▶ [TASK]: List each line of the data in which the string "warp" appears.

▶ [TASK INPUTS]:
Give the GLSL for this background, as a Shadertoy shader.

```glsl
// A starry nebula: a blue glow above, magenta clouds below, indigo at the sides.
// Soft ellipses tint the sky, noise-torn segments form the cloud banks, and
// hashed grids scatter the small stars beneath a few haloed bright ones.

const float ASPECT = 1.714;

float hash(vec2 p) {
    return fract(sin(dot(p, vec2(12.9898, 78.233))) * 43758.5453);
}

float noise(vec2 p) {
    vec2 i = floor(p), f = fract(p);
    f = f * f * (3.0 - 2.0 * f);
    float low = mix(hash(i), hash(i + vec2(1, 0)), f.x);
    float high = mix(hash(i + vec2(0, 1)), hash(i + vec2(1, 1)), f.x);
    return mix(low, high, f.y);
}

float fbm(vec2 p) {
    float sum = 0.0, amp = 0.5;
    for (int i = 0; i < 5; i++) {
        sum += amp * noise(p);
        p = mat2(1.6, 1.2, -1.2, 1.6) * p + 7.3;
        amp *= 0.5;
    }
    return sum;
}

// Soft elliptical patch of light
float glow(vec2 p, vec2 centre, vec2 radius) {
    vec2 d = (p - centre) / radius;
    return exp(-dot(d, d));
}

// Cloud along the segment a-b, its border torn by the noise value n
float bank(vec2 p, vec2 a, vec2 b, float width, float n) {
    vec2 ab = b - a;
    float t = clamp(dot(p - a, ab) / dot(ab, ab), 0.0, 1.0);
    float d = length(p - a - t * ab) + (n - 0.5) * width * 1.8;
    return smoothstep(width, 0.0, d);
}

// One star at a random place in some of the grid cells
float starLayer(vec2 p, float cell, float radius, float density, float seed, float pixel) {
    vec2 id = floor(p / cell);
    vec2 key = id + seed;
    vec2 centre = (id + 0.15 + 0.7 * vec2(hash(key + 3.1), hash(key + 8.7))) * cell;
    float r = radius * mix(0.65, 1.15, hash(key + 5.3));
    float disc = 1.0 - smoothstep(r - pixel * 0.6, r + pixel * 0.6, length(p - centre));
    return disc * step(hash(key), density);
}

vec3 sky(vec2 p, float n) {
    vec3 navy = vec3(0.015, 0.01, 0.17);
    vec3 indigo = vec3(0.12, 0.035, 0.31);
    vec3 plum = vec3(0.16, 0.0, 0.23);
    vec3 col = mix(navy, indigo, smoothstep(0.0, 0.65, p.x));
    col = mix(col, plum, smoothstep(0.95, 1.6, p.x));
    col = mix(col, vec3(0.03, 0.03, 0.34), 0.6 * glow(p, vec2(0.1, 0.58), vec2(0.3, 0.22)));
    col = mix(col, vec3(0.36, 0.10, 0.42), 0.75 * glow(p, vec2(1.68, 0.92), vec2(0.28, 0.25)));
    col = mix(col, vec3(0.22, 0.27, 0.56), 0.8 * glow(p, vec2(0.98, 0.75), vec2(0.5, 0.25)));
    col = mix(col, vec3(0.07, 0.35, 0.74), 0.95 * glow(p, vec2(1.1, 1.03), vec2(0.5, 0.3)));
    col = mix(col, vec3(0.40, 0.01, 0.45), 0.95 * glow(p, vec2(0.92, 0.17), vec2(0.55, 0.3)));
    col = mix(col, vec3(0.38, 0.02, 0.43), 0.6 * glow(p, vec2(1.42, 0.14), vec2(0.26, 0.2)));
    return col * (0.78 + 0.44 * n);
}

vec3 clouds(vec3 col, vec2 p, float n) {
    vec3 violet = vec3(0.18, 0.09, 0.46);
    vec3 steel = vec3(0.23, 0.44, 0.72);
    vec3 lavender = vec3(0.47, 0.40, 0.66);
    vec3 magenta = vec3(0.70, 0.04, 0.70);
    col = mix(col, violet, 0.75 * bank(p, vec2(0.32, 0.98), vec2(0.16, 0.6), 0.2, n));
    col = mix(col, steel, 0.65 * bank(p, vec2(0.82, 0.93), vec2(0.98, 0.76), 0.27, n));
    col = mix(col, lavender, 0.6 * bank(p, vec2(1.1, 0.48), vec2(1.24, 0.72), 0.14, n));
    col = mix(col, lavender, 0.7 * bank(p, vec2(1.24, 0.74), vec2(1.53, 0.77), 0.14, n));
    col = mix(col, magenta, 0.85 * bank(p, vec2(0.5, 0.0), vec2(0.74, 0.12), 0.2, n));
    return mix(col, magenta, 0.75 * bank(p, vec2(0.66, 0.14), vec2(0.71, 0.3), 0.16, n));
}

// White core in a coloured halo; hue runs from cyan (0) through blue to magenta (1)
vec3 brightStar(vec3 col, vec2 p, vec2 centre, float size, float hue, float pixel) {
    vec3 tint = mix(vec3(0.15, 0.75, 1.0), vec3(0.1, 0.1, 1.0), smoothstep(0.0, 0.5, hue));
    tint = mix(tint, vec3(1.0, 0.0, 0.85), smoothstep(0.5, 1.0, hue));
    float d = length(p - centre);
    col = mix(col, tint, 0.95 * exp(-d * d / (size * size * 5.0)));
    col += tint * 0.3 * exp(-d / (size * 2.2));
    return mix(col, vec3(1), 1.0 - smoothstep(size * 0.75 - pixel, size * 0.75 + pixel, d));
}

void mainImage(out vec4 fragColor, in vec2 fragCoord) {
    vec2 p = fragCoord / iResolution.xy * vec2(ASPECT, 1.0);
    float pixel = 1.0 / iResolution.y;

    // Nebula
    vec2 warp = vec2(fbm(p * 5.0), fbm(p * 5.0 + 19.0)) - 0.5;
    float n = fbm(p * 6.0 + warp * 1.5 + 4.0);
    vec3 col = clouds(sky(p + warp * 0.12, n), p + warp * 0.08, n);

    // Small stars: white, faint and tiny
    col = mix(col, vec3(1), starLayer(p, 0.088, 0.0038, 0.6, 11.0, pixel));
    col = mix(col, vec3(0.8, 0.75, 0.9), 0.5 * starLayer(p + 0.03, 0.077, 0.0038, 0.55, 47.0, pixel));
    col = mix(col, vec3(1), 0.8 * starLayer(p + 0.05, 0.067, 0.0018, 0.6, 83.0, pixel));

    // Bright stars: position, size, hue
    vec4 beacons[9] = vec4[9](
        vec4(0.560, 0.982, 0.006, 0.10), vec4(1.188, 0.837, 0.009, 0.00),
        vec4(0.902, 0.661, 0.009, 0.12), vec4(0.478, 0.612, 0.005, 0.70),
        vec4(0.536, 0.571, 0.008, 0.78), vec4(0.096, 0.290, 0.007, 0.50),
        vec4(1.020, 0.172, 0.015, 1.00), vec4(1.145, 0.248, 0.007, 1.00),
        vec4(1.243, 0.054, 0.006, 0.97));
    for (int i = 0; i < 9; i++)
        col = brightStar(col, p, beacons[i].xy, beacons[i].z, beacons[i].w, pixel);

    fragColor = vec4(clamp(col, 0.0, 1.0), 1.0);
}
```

▶ [SOLUTION TO THE EXERCISE]:
    vec2 warp = vec2(fbm(p * 5.0), fbm(p * 5.0 + 19.0)) - 0.5;
    float n = fbm(p * 6.0 + warp * 1.5 + 4.0);
    vec3 col = clouds(sky(p + warp * 0.12, n), p + warp * 0.08, n);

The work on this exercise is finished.